The other evening I went to a party where everyone had to dress as a country, naturally, given my degree subject, Germany was an instant choice. All I needed to do was add a hat which only vaguely resembled a Bavarian hat, make sure to order some beer, make countless Bratwurst references on our way to Klute and my outfit was sorted. I didn’t think any more about it.
After a couple of pints, we all started to mingle a bit more and the costume choices were handy conversation starters. Generally I received praise for my somewhat lacklustre outfit, but in one case a fellow partygoer (with American-themed face paint) had a somewhat different reaction. He had thought about going as something German, but could not for the life of him work out how to dress obviously German without donning inappropriate swastikas, jackboots, a moustache and anything else Prince Harry might deem appropriate fancy dress. I was appalled and continued to lecture the poor guy about how German heritage was far more extensive than an unfortunately dominant decade.
The following day, I got to thinking (in a rather more sober fashion) about how he could have been so ignorant. But it occurred to me that I am not exactly looking at Germany from the same viewpoint. I am studying German at university and taking courses which focus as much (if not more) on the time of Goethe as on the Third Reich. Even when they do, they are often consumed by how this has affected the Germans’ own sense of identity and self, and the colossal challenge that they face in having to deal with the past. My new-found friend, on the other hand, had not… Could I really expect him to think otherwise? After all, if I were to go to the party as Vietnam, my costume would have had something to do with the war; and had I gone as Russia, I would have had a hard time choosing between Lenin and Stalin.
So whereas in my eyes Germany has made huge strides in respectfully overcoming negative aspects of its heritage (no doubt aided by intense study of the language, culture and history), general opinion probably hasn’t changed that much since the Second World War. Simple, you say, it’s all about educating people about the current Germany. We need to establish a German identity which is so radically different from that of storm-troopers in brown shirts.
Perhaps not. If you think about it, since the end of the Second World War, Germany has been divided into two separate countries and then glued back together again. It has played two radically different roles on the world stage, with two diversely contrasting political ideologies and the fall of the Berlin Wall is arguably as significant a turning point as D-Day. Since 1945 Germany has gone from occupation by four countries to currently holding the leading role in the Eurozone. What could we possibly suggest that would change the face of Germany in our eyes, if it hasn’t been achieved by these events?
The other solution, one which is far harder to accept, is time.
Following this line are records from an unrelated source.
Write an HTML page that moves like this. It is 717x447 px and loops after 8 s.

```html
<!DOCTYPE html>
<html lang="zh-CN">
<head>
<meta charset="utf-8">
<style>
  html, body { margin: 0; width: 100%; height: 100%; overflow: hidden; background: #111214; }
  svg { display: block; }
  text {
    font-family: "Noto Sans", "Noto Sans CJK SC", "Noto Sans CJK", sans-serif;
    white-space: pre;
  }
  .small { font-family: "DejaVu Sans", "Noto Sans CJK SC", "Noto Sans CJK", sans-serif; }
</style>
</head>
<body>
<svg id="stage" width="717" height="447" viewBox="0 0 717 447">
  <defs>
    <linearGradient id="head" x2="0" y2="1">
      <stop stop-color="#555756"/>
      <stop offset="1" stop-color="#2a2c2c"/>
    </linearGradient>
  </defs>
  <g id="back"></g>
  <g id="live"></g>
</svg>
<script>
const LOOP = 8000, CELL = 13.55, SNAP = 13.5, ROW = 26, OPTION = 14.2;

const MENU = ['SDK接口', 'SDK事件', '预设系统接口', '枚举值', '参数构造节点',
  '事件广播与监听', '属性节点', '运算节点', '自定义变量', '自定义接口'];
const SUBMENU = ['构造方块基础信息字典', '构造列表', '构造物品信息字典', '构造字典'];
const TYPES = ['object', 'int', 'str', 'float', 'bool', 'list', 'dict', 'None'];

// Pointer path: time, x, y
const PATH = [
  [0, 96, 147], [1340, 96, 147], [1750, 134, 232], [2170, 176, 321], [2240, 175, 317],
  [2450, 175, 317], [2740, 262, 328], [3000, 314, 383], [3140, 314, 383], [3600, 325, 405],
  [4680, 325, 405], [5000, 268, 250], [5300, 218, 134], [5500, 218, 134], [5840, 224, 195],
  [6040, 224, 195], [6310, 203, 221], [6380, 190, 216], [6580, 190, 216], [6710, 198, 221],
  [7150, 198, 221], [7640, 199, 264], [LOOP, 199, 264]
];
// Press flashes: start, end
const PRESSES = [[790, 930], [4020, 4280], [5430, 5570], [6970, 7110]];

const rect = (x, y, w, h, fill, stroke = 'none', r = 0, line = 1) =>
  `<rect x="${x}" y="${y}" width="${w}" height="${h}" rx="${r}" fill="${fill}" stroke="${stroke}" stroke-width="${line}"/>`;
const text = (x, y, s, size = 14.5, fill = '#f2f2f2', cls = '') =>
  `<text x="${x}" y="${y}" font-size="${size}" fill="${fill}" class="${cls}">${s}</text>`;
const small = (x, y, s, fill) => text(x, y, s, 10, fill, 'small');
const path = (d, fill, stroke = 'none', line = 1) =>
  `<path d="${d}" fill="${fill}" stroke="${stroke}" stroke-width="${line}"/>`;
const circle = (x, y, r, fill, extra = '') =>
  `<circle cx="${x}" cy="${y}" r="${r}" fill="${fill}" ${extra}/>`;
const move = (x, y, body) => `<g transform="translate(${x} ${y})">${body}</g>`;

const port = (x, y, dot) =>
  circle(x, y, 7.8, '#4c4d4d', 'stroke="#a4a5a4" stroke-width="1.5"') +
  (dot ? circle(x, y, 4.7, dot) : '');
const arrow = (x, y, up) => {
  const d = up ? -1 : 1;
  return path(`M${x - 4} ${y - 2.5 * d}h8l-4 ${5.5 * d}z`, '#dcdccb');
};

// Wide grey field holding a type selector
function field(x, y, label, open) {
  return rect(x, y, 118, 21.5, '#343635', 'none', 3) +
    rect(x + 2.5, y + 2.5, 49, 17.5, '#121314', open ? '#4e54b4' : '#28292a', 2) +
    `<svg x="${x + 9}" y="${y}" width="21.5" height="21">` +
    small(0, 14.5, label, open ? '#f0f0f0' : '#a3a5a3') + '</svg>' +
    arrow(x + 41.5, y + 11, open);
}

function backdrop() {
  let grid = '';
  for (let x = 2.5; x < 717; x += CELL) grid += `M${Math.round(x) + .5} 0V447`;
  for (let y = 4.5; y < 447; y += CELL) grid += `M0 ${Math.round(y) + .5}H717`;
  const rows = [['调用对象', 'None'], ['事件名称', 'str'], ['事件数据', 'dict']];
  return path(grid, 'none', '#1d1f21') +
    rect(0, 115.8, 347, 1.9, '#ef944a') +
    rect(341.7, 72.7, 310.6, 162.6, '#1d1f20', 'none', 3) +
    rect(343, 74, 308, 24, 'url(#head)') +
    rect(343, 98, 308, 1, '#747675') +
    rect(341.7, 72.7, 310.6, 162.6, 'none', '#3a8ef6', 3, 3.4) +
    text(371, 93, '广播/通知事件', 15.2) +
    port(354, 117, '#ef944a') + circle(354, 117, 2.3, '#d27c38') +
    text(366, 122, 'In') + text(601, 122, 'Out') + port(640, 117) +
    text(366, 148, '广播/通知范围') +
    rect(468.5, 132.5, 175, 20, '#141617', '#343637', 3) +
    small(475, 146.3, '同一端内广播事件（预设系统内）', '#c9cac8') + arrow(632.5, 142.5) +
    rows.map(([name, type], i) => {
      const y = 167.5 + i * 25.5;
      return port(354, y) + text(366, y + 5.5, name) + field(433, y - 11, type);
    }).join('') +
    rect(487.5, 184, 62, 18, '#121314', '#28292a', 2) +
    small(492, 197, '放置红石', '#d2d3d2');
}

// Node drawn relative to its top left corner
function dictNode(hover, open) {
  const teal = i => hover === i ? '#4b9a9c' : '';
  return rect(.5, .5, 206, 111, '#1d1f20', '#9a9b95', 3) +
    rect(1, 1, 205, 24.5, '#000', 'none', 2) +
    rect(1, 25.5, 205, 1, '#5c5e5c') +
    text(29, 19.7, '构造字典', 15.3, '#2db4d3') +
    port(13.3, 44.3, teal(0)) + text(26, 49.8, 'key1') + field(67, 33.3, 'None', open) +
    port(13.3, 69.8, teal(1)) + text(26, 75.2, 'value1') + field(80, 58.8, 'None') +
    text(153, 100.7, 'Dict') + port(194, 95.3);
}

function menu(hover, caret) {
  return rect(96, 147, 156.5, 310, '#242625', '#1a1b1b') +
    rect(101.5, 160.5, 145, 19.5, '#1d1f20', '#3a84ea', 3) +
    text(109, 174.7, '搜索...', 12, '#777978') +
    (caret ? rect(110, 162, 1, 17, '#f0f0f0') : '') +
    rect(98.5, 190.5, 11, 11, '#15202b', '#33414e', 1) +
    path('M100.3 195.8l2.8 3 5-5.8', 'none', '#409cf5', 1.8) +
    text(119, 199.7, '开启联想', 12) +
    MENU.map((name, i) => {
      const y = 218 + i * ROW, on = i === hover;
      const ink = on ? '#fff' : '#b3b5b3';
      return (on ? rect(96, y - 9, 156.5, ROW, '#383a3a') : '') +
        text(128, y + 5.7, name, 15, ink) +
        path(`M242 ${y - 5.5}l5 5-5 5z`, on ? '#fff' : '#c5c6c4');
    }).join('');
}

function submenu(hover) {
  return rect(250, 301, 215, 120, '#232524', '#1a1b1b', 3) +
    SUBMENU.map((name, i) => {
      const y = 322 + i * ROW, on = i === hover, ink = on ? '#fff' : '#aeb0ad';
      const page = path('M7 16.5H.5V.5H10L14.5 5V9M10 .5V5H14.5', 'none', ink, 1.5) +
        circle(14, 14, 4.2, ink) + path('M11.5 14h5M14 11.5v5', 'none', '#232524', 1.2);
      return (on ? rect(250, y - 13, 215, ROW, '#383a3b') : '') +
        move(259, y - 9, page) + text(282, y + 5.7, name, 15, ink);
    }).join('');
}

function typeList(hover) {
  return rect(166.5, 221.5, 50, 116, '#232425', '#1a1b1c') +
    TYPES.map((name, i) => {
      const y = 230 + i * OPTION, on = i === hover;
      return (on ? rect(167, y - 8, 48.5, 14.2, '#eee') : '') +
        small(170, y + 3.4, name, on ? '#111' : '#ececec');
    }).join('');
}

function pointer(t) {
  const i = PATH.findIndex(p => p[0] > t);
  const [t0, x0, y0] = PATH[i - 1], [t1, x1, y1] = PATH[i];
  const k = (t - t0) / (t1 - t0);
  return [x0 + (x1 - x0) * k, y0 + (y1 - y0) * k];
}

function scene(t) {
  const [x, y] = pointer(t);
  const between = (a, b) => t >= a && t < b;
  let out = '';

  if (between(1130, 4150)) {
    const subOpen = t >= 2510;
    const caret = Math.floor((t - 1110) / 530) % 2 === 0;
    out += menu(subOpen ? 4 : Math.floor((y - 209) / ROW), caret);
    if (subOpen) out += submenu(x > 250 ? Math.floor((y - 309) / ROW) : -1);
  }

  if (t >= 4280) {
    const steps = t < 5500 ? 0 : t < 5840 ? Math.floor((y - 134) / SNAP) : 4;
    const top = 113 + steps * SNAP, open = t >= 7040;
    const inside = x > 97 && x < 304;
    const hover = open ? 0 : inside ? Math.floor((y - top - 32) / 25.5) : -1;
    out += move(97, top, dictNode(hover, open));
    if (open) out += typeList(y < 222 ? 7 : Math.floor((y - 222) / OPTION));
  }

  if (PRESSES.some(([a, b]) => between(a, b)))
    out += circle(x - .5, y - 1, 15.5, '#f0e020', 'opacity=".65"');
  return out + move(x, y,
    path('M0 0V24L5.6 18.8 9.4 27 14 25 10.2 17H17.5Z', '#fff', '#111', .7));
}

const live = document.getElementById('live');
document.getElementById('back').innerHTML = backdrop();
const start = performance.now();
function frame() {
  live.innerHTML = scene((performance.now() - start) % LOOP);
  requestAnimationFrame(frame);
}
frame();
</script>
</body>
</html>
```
Those who follow current economic affairs probably already view Germany in a radically different light to those who immediately think of the Nazi regime. In fact this solution has historical proof, for a hundred years during the medieval period Britain was at war with France, yet that’s not a thought in anybody’s mind in the present day, is it?
However, the role which France plays in British popular culture can be summarised far more accurately by ‘Allo Allo’ than by France’s current role in the Eurozone. It’s exactly the same with Germany, in that our perception of Germany as a nation is more The Great Escape than Merkel’s economic policies. In my opinion, it is only here that Germany’s cultural significance can change. If you ask me, it is only by showing Germany in a different and more positive light on television, in films and the wider media that anything can progress amongst a nation of coach potatoes. But even that’s unlikely, right? For the general public, the likes of my costume will never make better television than moustaches, storm troopers and intense fascism.